The first announcement centred on the latest result of HP’s acquisition of 3PAR. The new HP 3PAR StoreServ 7000 range was dubbed by the company as the industry’s only midrange quad-controller platform offering tier one storage availability and quality-of-service features at an easy entry price point for organisations.
Supporting both block and file data services, the system is available with HDD and SSD or as an all-SSD configuration capable of performing more than 320,000 input/output operations per section, a number HP claimed was 2.4 times that of a similarly priced competitive array.
The second portfolio expansion to be revealed was HP StoreOnce 2000 and 4000 Backup with support for HP StoreOnce Catalyst software.
These new models provide efficient data movement and high-performance deduplication to reduce data protection costs in remote sites and data centres, and perform backup operations up to three times faster at a 35 percent lower cost than the closest competitive system, HP said.
The final product to be unveiling was HP StoreAll Storage, a highly scalable platform for object and file data access, providing a simplified environment for big data retention and cloud storage that reduces the need for additional administrators or hardware.
HP StoreAll Express Query was create by HP Labs, the company’s central research arm, and is a metadata database that HP claims will allow clients to conduct search queries 100,000 times faster than previous file system search methods.
HP and Autonomy may be at war in the financial and governance departments, but it was clear at the event that HP remains enthusiastic when it comes to Autonomy’s technologies. Integration with HP Autonomy Intelligent Data Operating Layer (IDOL) offloads processing tasks to HP StoreAll so that analytics can be performed with more current data whilst using less compute hardware.
Additional integration with HP StoreAll and HP Autonomy Consolidated Archive, as well as certification of other independent software vendor applications, provides safe, long-term retention of digital assets, HP added.
“Legacy storage vendors are simply not equipped to help organisations respond to new workloads, and bolting on new features to old architectures has created a nightmare,” said David Scott, Senior VP and GM, HP Storage.

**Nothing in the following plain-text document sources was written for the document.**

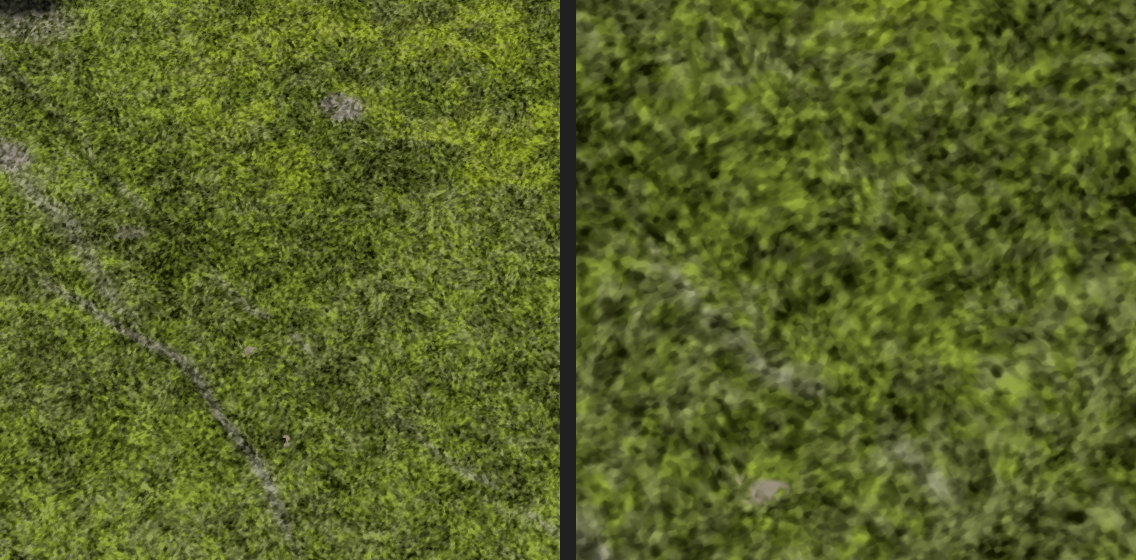
Left: the whole. Right: its middle third, enlarged.
A Shadertoy shader for this texture:

```glsl
vec3 hash3(vec2 p) {
    vec3 q = fract(p.xyx * vec3(0.1031, 0.1030, 0.0973));
    q += dot(q, q.yxz + 33.33);
    return fract((q.xxy + q.yzz) * q.zyx);
}

// Soft cellular noise: random tones blended around scattered points, about -0.5 to 0.5
float cells(vec2 p, float sharpness) {
    vec2 base = floor(p);
    float total = 0.0, weight = 0.0001;
    for (int y = -1; y <= 1; y++)
    for (int x = -1; x <= 1; x++) {
        vec2 cell = base + vec2(x, y);
        vec3 rnd = hash3(cell);
        vec2 d = cell + 0.15 + 0.7 * rnd.xy - p;
        float w = exp(-sharpness * dot(d, d));
        total += w * (rnd.z - 0.5);
        weight += w;
    }
    return total / weight;
}

// Leaning blades, slightly longer than they are wide
float blades(vec2 p, float lean, float scale) {
    float c = cos(lean), s = sin(lean);
    return cells(mat2(c, s, -s, c) * p * scale * vec2(1.3, 1.0), 6.5);
}

// Worn track following a curve of the given height and slope
float track(vec2 p, float height, float slope, float width) {
    float d = (p.y - height) / sqrt(1.0 + slope * slope);
    return exp(-d * d / (width * width));
}

float patchMask(vec2 p, vec2 centre, vec2 radius) {
    return 1.0 - smoothstep(0.5, 1.25, length((p - centre) / radius));
}

void mainImage(out vec4 fragColor, in vec2 fragCoord) {
    vec2 uv = fragCoord / iResolution.xy;

    // Ground seen at a slant: features shrink towards the top
    vec2 ground = vec2((uv.x - 0.5) * (1.0 + 0.25 * uv.y), uv.y * (1.0 + 0.2 * uv.y)) + 3.0;
    vec2 bent = ground + 0.003 * vec2(sin(ground.y * 41.0 + 3.0 * sin(ground.x * 17.0)),
                                      sin(ground.x * 37.0 + 2.0 * sin(ground.y * 23.0)));

    // Relief from single blades up to broad swells
    float fine = blades(bent, 0.45, 125.0) + blades(bent + 5.0, -0.6, 112.0);
    float speck = blades(bent + 9.0, 1.1, 190.0);
    float tuft = cells(bent * vec2(46.0, 56.0), 5.0);
    float clump = cells(bent * vec2(15.0, 21.0) + 7.0, 4.0);
    float swell = cells(bent * vec2(4.5, 7.0) + 2.0, 3.0);
    float light = 0.64 + 0.78 * fine + 0.7 * speck + 0.62 * tuft + 0.55 * clump + 0.35 * swell;
    light = clamp(light, -0.45, 1.5);

    // Fresh and dry grass, mixed in small drifts
    float dry = 0.6 * cells(bent * vec2(11.0, 15.0) + 20.0, 4.0) + 0.8 * cells(bent * 85.0 + 30.0, 7.0);
    dry = smoothstep(-0.35, 0.45, dry - 0.25 * clump);
    vec3 fresh = mix(vec3(0.185, 0.22, 0.05), vec3(0.44, 0.50, 0.17), light);
    vec3 straw = mix(vec3(0.20, 0.22, 0.085), vec3(0.45, 0.485, 0.27), light);
    vec3 colour = mix(fresh, straw, dry);

    // Sunny yellow-green drift at the upper right
    float sunny = patchMask(uv, vec2(0.75, 0.85), vec2(0.45, 0.3)) * smoothstep(-0.2, 0.3, swell + clump);
    colour *= mix(vec3(1.0), vec3(1.07, 1.06, 0.82), sunny);

    // Worn tracks running down to the right
    vec2 p = uv + 0.006 * vec2(sin(uv.y * 29.0), sin(uv.x * 33.0)) + 0.007 * vec2(tuft, clump);
    float bend = max(p.x - 0.28, 0.0);
    float mainTrack = track(p, 0.545 - 0.6 * p.x - 3.3 * bend * bend, -0.6 - 6.6 * bend, 0.011)
        * smoothstep(-0.1, 0.3, p.x) * (1.0 - smoothstep(0.48, 0.58, p.x));
    float sideTrack = track(p, 0.74 - 1.28 * p.x, -1.28, 0.019) * (1.0 - smoothstep(0.2, 0.3, p.x));
    float longCurve = 0.905 - 1.12 * p.x + 0.27 * p.x * p.x;
    float longTrack = track(p, longCurve, -0.9, 0.009) * smoothstep(-0.25, 0.2, clump);
    float worn = max(1.05 * mainTrack, max(0.7 * sideTrack, 0.6 * longTrack));

    // Bare patches
    vec2 rough = uv + 0.010 * vec2(fine, tuft);
    float bare = max(patchMask(rough, vec2(0.612, 0.807), vec2(0.045, 0.028)),
                     patchMask(rough, vec2(0.02, 0.72), vec2(0.04, 0.03)));
    bare = max(bare, 0.7 * patchMask(rough, vec2(0.234, 0.586), vec2(0.035, 0.016)));
    bare = max(bare, 0.7 * patchMask(rough, vec2(0.05, 0.96), vec2(0.11, 0.04)));
    worn = clamp(max(worn, bare) * (0.9 + 0.6 * fine), 0.0, 0.92);
    vec3 soil = mix(vec3(0.25, 0.25, 0.19), vec3(0.49, 0.49, 0.41), light + 0.12);
    soil = mix(soil, soil * vec3(1.03, 0.98, 1.08), bare);
    colour = mix(colour, soil, worn);

    // Shaded hollow in the corner and shadow beside the upper track
    float hollow = patchMask(rough, vec2(0.045, 1.0), vec2(0.085, 0.035));
    colour = mix(colour, vec3(0.09, 0.09, 0.08) * (0.8 + fine), 0.85 * hollow);
    float ditch = track(p, longCurve - 0.02, -0.9, 0.008);
    colour *= 1.0 - 0.3 * ditch * (1.0 - smoothstep(0.25, 0.4, p.x));

    // Two pale stones
    float stones = max(patchMask(rough, vec2(0.447, 0.378), vec2(0.012, 0.008)),
                       patchMask(rough, vec2(0.512, 0.213), vec2(0.008, 0.007)));
    colour = mix(colour, vec3(0.64, 0.59, 0.54), 0.85 * stones);

    fragColor = vec4(clamp(colour, 0.0, 1.0), 1.0);
}
```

“HP’s unique set of converged storage innovations helps clients simplify infrastructure and reduce costs with a common architecture across storage segments and categories.”
The HP StoreServ 7200 is available globally immediately starting at $20,000. HP StoreServ 7400 starts at $32,000. HP Priority Optimization will be available in 2013.
HP StoreOnce 6200 Backup systems are available worldwide immediately for a starting price of $250,000. HP StoreOnce 2000 Backup systems start at $10,000 and HP StoreOnce 4000 Backup systems start at $30,000. Both systems are available immediately worldwide. HP StoreOnce Catalyst Software licenses start at $500.
HP StoreAll Storage is expected to be available globally on Dec. 20, with pricing as low as $0.91 per GB.
CNME Editor Ben Rossi is reporting live from the HP Discover 2012 conference in Frankfurt. Follow updates at